Finally, the developments in AI technologies, further automation of tasks and processes, those things will have a big impact. In a few years, it will all change how open-source intelligence research works and even how we fact-check the fact-checkers.
What opsec tips could you share for somebody conducting RU state actor research?
You need to start with basic cybersecurity awareness. Stay away from the public cloud and avoid storing sensitive information there. Don’t use public free proxies and free VPN services. It’s essential to separate your investigative environment from your private setup.
Also, when working with other people, always do thorough background checks on everybody, even those who work directly for you. This is unfortunately a necessity. We have had problems with questionable individuals, had to manage risks of infiltration, phishing attempts, people contacting us under false pretenses.
Once I was communicating with a person who claimed he had interesting information – in one email he sent me an attachment, it was meant to be a document file, but was 25MB in size. This was an attempt to infect my computer with a trojan, I verified the file using a file scanning service. You just have to be overall careful and aware. It might help to purchase some DDoS protection for your website if you are planning to publish some big story.
Sometimes russian intelligence agencies would contact us and pretend to be the Ukrainian Secret Service. Once we even had an insider access attempt, a person who was a russian supporter tried to get employed at Molfar and infiltrate the company from within. We prevented that from happening.
If you were to get a crystal ball and look ahead 5- 10 years from now – where do you see Molfar and Ukraine in general?
Hopefully, the threat from the east will not be as prominent as we won’t need so many people to work on it! I can see AI coming into the field and changing the way we all work. There will be better software, capable of more thorough analysis.
As for Ukraine overall, I think we showed the world our strength and that our country does not want to be and does not belong in the russian orbit of influence. Maybe we will adopt the Israeli model – they are a small country surrounded by enemies but have strong links to the EU and US. I also hope that there will not be a russia as we know it in 10 years.
Anything else to add?
Not really, other than sharing some resources that we recommended.
A list of Telegram bots used by Molfar’s researchers:
1. The Eye of God. It’s paid, but there seems to be a free period for the first 10 requests. Focused on russia, Ukraine, the Post-Soviet states and a little bit on the world. Often deleted by Telegram. You can get a new bot on their website.
2. UniversalSearchRobot – a free Telegram bot focused on russia, Ukraine, the Post-Soviet states and a little bit on the wider world.
3. QuickOSINT_bot – another paid Telegram tool, similar to the Eye of God, but sometimes provides new unique information.
Molfar’s researchers’ basic toolkit:

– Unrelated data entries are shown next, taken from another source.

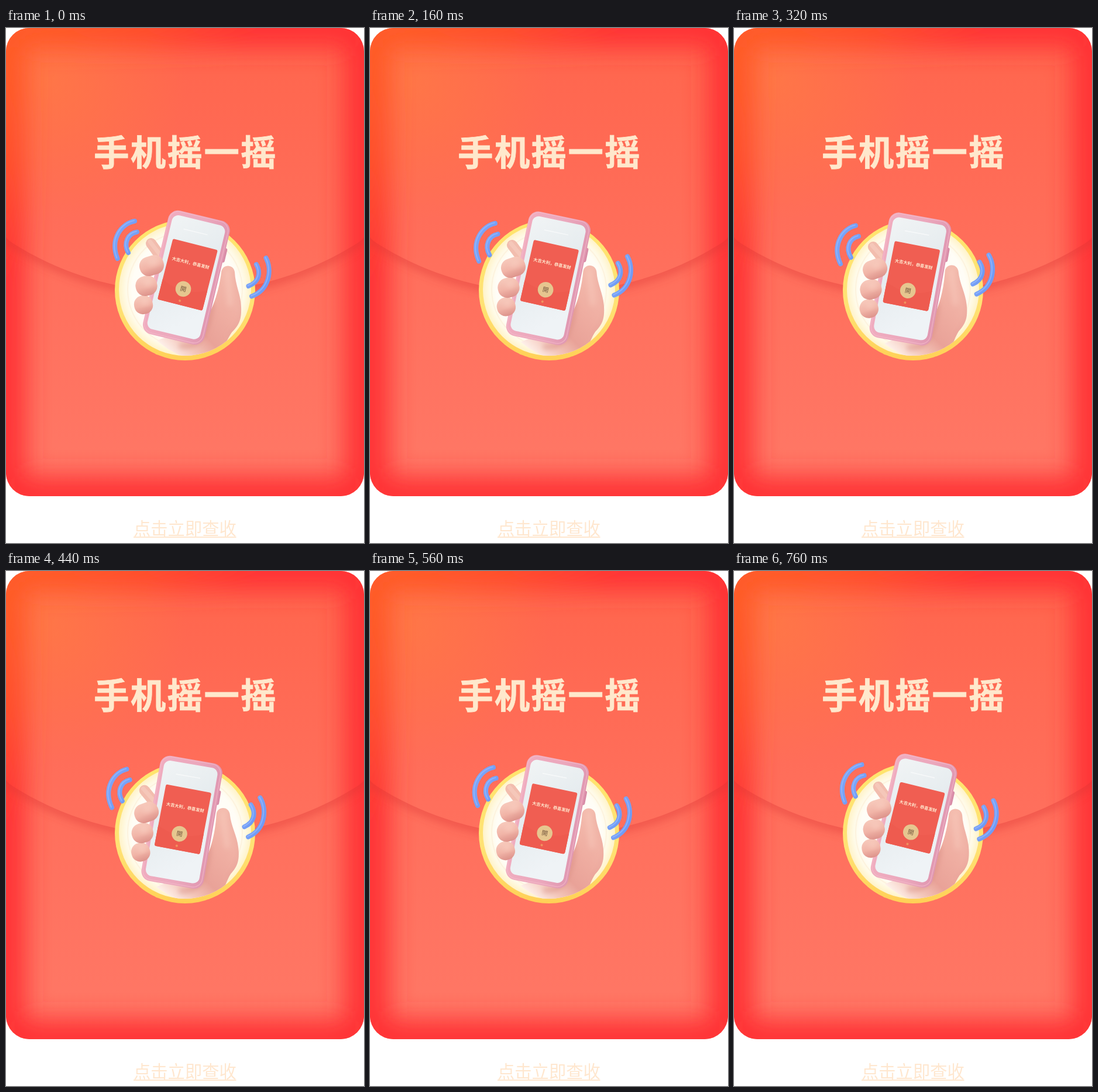
Write an HTML page that moves like this. It is 612 px wide and 880 px high and loops after 800 ms.

```html
<!DOCTYPE html>
<html lang="zh-CN">
<head>
<meta charset="utf-8">
<style>
html, body { margin: 0; width: 100%; height: 100%; overflow: hidden; background: #fff; }
svg { display: block; width: 612px; height: 880px; }
text { font-family: "Noto Sans CJK SC", "Noto Sans CJK", sans-serif; }
</style>
</head>
<body>
<svg viewBox="0 0 612 880" xmlns="http://www.w3.org/2000/svg">
  <defs>
    <linearGradient id="base" x2="0" y2="1">
      <stop stop-color="#ff654c"/><stop offset=".5" stop-color="#ff6f5c"/><stop offset="1" stop-color="#ff7866"/>
    </linearGradient>
    <radialGradient id="warm" gradientUnits="userSpaceOnUse" cx="70" cy="90" r="240">
      <stop stop-color="#ff7c44" stop-opacity=".7"/><stop offset="1" stop-color="#ff7c44" stop-opacity="0"/>
    </radialGradient>
    <linearGradient id="edge" gradientUnits="userSpaceOnUse" x1="0" y1="60" x2="250" y2="310">
      <stop stop-color="#ff5a26"/><stop offset=".35" stop-color="#ff4d2b"/><stop offset=".75" stop-color="#ff3034"/>
      <stop offset="1" stop-color="#ff3335"/>
    </linearGradient>
    <linearGradient id="ring" x2="0" y2="1">
      <stop stop-color="#ffe46c"/><stop offset=".6" stop-color="#ffe274"/><stop offset="1" stop-color="#ffd056"/>
    </linearGradient>
    <radialGradient id="disc">
      <stop stop-color="#fff"/><stop offset=".8" stop-color="#fffdf6"/><stop offset=".9" stop-color="#fffae6"/>
      <stop offset="1" stop-color="#fff3c8"/>
    </radialGradient>
    <linearGradient id="palm" gradientUnits="userSpaceOnUse" x1="395" y1="425" x2="268" y2="548">
      <stop stop-color="#f4bcae"/><stop offset=".35" stop-color="#efada1"/><stop offset=".62" stop-color="#e9a298"/>
      <stop offset=".8" stop-color="#f3c6ba"/><stop offset="1" stop-color="#fff4ee"/>
    </linearGradient>
    <linearGradient id="skin" x1=".4" y1="0" x2=".45" y2="1">
      <stop stop-color="#f7c9bb"/><stop offset=".55" stop-color="#f1b4a7"/><stop offset="1" stop-color="#dd938b"/>
    </linearGradient>
    <linearGradient id="frame">
      <stop stop-color="#f0acbf"/><stop offset=".6" stop-color="#eba7bc"/><stop offset="1" stop-color="#e097b1"/>
    </linearGradient>
    <linearGradient id="glass" x2=".4" y2="1">
      <stop stop-color="#f1f4f5"/><stop offset=".5" stop-color="#e6ecef"/><stop offset="1" stop-color="#eff3f6"/>
    </linearGradient>
    <linearGradient id="blue" x2="1" y2="1">
      <stop stop-color="#7fa9fa"/><stop offset="1" stop-color="#6c97f3"/>
    </linearGradient>
    <filter id="glow" filterUnits="userSpaceOnUse" x="-120" y="-120" width="860" height="1060"><feGaussianBlur stdDeviation="21"/></filter>
    <filter id="soft" filterUnits="userSpaceOnUse" x="-60" y="300" width="740" height="240"><feGaussianBlur stdDeviation="8"/></filter>
    <filter id="tiny" x="-30%" y="-30%" width="160%" height="160%"><feGaussianBlur stdDeviation="4"/></filter>
    <clipPath id="card"><rect width="612" height="800" rx="40"/></clipPath>
    <clipPath id="below"><path d="M0 357Q4 363 12 368C190 480 422 480 600 368Q608 363 612 357V800H0Z"/></clipPath>
    <clipPath id="hole"><circle cx="306" cy="447" r="113"/></clipPath>
    <clipPath id="hand"><use href="#palmShape"/></clipPath>
  </defs>

  <g clip-path="url(#card)">
    <rect width="612" height="800" fill="url(#base)"/>
    <rect width="612" height="400" fill="url(#warm)"/>
    <rect width="612" height="800" rx="40" fill="none" stroke="url(#edge)" stroke-width="66" filter="url(#glow)"/>
    <g clip-path="url(#below)">
      <path d="M-30 345Q4 363 12 368C190 480 422 480 600 368Q608 363 642 345" fill="none" stroke="#dd3434" stroke-width="15" opacity=".5" filter="url(#soft)"/>
    </g>
  </g>

  <text x="150" y="234.5" font-size="60.500" font-weight="700" letter-spacing="2.300" fill="#ffe8cc" stroke="#ffe8cc" stroke-width=".8">手机摇一摇</text>
  <text x="218" y="866" font-size="29.3" fill="#ffe7cf">点击立即查收</text>
  <rect x="218" y="869" width="175.5" height="2" fill="#ffe7cf"/>

  <circle cx="306" cy="448" r="120" fill="url(#ring)"/>
  <circle cx="306" cy="447" r="113" fill="url(#disc)"/>
  <circle cx="306" cy="447" r="98" fill="none" stroke="#fdf3de" stroke-width="2"/>

  <g clip-path="url(#hole)">
    <g class="shake">
      <path id="palmShape" d="M368 418C369 403 389 403 391 417C392 440 401 454 402 476C403 499 398 508 386 520C379 530 377 538 371 546C352 566 318 566 300 560C282 553 270 544 258 534L335 505C352 488 364 450 368 418Z" fill="url(#palm)"/>
      <g clip-path="url(#hand)" fill="none" filter="url(#tiny)">
        <path d="M391 414C392 440 402 454 403 478C403 500 394 512 380 527" stroke="#e29a91" stroke-width="4" opacity=".5"/>
        <path d="M352 470C350 490 345 510 334 529C326 541 312 546 296 543" stroke="#d4857f" stroke-width="8" opacity=".5"/>
        <path d="M379 414C379 440 383 457 383 475" stroke="#f9cdbf" stroke-width="8" opacity=".5"/>
      </g>
    </g>
  </g>

  <g class="shake">
    <path d="M248 368L265 392" stroke="#f2bdae" stroke-width="18" stroke-linecap="round"/>
    <path d="M246 365L264 388" stroke="#f7cfc1" stroke-width="7" stroke-linecap="round" opacity=".6"/>

    <g transform="translate(308.5 426) rotate(13.5)">
      <rect x="51" y="-64" width="6" height="25" rx="3" fill="#d88ca7"/>
      <rect x="-54" y="-108" width="108" height="217" rx="17" fill="url(#frame)"/>
      <rect x="-52" y="-106.500" width="103" height="213" rx="16" fill="none" stroke="#f6bdcc" stroke-width="1.500" opacity=".6"/>
      <rect x="-47" y="-100" width="93" height="200" rx="11" fill="url(#glass)"/>
      <path d="M-24 -79H18" stroke="#fff" stroke-width="1.500" opacity=".6"/>
    </g>

    <g transform="translate(310.5 421.500) rotate(14.3)">
      <rect x="-39.500" y="-53.500" width="79" height="107" rx="3" fill="#f05e52"/>
      <path d="M-39.500 18Q0 38 39.500 18V50.500a3 3 0 0 1-3 3h-73a3 3 0 0 1-3-3Z" fill="#ee5b4f"/>
      <text y="-18" font-size="7.300" font-weight="700" text-anchor="middle" fill="#ffe9cf">大吉大利，恭喜发财</text>
      <circle cx="-1.200" cy="25.500" r="13.300" fill="#e6c68f"/>
      <text x="-1.200" y="29.300" font-size="10.500" font-weight="500" text-anchor="middle" fill="#75583f">開</text>
      <circle cx="-2" cy="46.500" r="2" fill="#f0925f"/>
    </g>

    <g id="fingers"></g>

    <g fill="none" stroke-linecap="round">
      <g id="waves" stroke="url(#blue)" stroke-width="8"></g>
      <g id="shine" stroke="#9dbeff" stroke-width="2" opacity=".6" transform="translate(-1 -1)"></g>
    </g>
  </g>
</svg>
<script>
const LOOP = 800, STEP = 40, SWING = 4;
const get = id => document.getElementById(id);

const arcs = [
  'M220 330C198 334 177 360 190.500 394',
  'M224 348.500C209 351 200 367 209 384',
  'M444.500 393C455 413 451 447 420 458.500',
  'M428 404C436 418 433 434 414.500 441'
].map(d => `<path d="${d}"/>`).join('');
get('waves').innerHTML = arcs;
get('shine').innerHTML = arcs;

// centre x, y, half width, half height, tilt
get('fingers').innerHTML = [
  [235, 473, 16, 16, -12],
  [240, 440.500, 18.500, 17, -12],
  [249, 406, 21, 16.500, -17]
].map(([x, y, w, h, tilt]) => `<g transform="translate(${x} ${y}) rotate(${tilt})">
  <rect x="${-w}" y="${-h}" width="${2 * w}" height="${2 * h}" rx="${h - 1}" fill="url(#skin)"/>
  <ellipse cx="${w * .25}" cy="${-h * .3}" rx="${w * .5}" ry="${h * .38}" fill="#fbd8ca" opacity=".45" filter="url(#tiny)"/>
</g>`).join('');

const shaken = document.querySelectorAll('.shake');

function draw(ms) {
  const t = Math.floor((ms % LOOP) / STEP) * STEP / LOOP;
  const angle = -SWING * (1 - Math.abs(1 - 2 * t));
  for (const g of shaken) g.setAttribute('transform', `rotate(${angle} 350 551)`);
}

let start;
function tick(now) {
  start ??= now;
  draw(now - start);
  requestAnimationFrame(tick);
}
draw(0);
requestAnimationFrame(tick);
</script>
</body>
</html>
```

https://x-ray.contact/ – person search by name, contacts, image (perfect for US).
https://www.getcontact.com/en/ – caller ID app for reverse searching numbers
http://web.archive.org/ – website history.
https://opencorporates.com/ – aggregator of legal entities.